Introduction: The number of Brazilians diagnosed with diabetes increased by 61.8% in the last 10 years, from 5.5% to 8.9% in 2016. The patient with diabetes has physical possibilities that reduce their immunological capacity, increasing the susceptibility of infections and, among these, countless mouthfuls. Objectives: Identify oral asbestos caused by diabetes and what the mechanisms of the body to occur and / or bypass them. Methodology: A bibliographic review was done in the virtual libraries SCIELO and PubMed, use the articles: Diabetes and Oral diseases. We used criteria for inclusion of published articles from 2013 to 2017, in the Portuguese and English languages, which relate to diabetes, dental and oral ebert. Results: The research resulted in 5,821 articles, of which 22 were separated by presenting a relation with the theme, but only four attendants to the inclusion criteria. Discussion: Diabetes is associated with loss of calcium by the body and may lead to alveolar bone decalcification. As major oral manifestations are known as glossodynia, erythema, xerostomia and taste disorders. Diabetes increases the acidity of the buccal medium, increases viscosity and reduces the flow of salivary, which are risk factors for caries. Periodontal disease, which results in a potent inflammatory response, is a common dental manifestation in poorly controlled diabetics.
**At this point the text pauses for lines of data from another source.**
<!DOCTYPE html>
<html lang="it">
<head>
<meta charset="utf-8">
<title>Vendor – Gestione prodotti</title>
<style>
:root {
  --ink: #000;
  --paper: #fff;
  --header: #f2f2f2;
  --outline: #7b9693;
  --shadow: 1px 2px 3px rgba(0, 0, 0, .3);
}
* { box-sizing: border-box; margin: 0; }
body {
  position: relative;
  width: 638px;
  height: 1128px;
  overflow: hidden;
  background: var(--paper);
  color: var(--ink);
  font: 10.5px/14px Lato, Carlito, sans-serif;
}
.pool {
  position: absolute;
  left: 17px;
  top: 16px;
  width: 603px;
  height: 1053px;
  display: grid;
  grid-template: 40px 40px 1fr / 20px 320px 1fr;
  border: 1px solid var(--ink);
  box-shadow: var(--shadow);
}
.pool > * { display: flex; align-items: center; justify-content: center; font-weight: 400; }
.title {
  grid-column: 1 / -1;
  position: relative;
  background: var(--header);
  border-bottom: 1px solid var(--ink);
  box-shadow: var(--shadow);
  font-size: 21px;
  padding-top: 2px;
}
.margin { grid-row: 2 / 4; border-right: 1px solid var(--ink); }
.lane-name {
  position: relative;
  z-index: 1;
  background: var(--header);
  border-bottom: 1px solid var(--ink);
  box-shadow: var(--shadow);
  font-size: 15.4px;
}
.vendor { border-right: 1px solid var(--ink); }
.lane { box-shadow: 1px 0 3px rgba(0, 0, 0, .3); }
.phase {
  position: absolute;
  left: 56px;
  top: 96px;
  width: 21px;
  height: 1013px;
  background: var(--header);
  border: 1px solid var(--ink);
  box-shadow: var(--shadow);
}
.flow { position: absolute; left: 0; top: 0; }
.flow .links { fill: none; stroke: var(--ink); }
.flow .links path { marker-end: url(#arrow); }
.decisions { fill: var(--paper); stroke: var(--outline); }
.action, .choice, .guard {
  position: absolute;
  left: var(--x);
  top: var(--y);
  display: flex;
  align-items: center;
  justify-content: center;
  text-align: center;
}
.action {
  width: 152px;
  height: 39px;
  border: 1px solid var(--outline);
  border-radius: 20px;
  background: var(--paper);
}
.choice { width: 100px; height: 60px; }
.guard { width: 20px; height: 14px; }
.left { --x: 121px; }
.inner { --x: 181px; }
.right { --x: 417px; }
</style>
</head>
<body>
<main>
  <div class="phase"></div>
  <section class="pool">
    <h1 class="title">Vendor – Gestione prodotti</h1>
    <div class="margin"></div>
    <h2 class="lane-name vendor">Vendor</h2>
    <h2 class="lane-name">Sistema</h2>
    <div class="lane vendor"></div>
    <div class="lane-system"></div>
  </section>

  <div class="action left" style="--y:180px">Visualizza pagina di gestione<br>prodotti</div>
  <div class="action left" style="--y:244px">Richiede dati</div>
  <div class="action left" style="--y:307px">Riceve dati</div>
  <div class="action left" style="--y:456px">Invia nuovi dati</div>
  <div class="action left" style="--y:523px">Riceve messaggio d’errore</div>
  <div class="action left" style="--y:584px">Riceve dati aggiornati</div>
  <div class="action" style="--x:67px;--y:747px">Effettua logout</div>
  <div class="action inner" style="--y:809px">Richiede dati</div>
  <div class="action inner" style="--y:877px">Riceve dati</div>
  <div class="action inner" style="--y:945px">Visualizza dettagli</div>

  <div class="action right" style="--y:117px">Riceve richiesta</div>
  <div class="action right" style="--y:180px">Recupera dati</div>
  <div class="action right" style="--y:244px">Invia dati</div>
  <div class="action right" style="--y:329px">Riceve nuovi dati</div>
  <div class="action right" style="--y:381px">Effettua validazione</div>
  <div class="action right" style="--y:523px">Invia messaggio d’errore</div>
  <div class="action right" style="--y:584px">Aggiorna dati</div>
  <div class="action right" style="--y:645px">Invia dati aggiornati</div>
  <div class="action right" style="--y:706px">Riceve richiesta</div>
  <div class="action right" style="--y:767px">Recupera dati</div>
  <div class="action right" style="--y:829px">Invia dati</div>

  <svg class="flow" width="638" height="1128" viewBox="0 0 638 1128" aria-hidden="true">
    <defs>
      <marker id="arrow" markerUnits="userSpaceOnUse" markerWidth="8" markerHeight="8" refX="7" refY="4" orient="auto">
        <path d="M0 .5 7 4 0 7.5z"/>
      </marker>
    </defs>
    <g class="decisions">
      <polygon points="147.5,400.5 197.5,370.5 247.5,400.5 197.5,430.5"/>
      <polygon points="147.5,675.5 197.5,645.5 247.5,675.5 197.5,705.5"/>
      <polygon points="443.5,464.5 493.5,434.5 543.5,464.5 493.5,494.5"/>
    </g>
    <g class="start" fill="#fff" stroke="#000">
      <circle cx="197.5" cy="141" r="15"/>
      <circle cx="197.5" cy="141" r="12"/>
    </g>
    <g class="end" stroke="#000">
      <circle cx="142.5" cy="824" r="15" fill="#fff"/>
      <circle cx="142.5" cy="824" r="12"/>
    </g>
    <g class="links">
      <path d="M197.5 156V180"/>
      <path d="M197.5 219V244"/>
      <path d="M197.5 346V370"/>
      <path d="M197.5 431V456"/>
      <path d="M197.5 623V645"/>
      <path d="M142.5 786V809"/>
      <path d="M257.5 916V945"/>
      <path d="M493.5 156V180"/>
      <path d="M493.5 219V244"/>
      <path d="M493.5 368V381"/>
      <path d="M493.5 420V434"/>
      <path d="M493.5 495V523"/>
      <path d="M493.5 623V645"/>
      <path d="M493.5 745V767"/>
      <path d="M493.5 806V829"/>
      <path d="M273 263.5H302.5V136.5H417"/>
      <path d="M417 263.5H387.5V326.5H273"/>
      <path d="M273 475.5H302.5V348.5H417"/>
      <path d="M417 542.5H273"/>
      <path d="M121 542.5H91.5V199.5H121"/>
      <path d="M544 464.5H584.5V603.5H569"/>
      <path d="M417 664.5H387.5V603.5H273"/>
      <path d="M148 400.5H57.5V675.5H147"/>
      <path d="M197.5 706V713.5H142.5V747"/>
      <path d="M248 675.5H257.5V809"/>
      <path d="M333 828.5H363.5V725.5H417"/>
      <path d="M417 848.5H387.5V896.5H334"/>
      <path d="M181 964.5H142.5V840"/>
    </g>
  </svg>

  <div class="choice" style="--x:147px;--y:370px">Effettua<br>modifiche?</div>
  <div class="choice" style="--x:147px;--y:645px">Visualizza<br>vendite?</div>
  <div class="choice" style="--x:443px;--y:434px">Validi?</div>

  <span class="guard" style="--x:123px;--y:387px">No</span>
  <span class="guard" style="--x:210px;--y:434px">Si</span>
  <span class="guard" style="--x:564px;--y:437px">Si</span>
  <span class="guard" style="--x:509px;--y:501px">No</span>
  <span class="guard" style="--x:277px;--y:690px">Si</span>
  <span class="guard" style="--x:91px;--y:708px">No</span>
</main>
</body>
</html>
There are modifications of the microbiota in floating or adherent bacterial plaques at the base of the periodontal pocket, due to the high levels of glucose in the sulcular fluid. As infections lead to inflammation resulting in a stressful situation, which increases tissue resistance to insulin, making it difficult to control diabetes. It was then observed that periodontal therapy reduced the need for insulin administration by the diabetic. Conclusion: It is extremely necessary to know about a pathophysiology of diabetes to relate causes and effects and to adopt a more careful…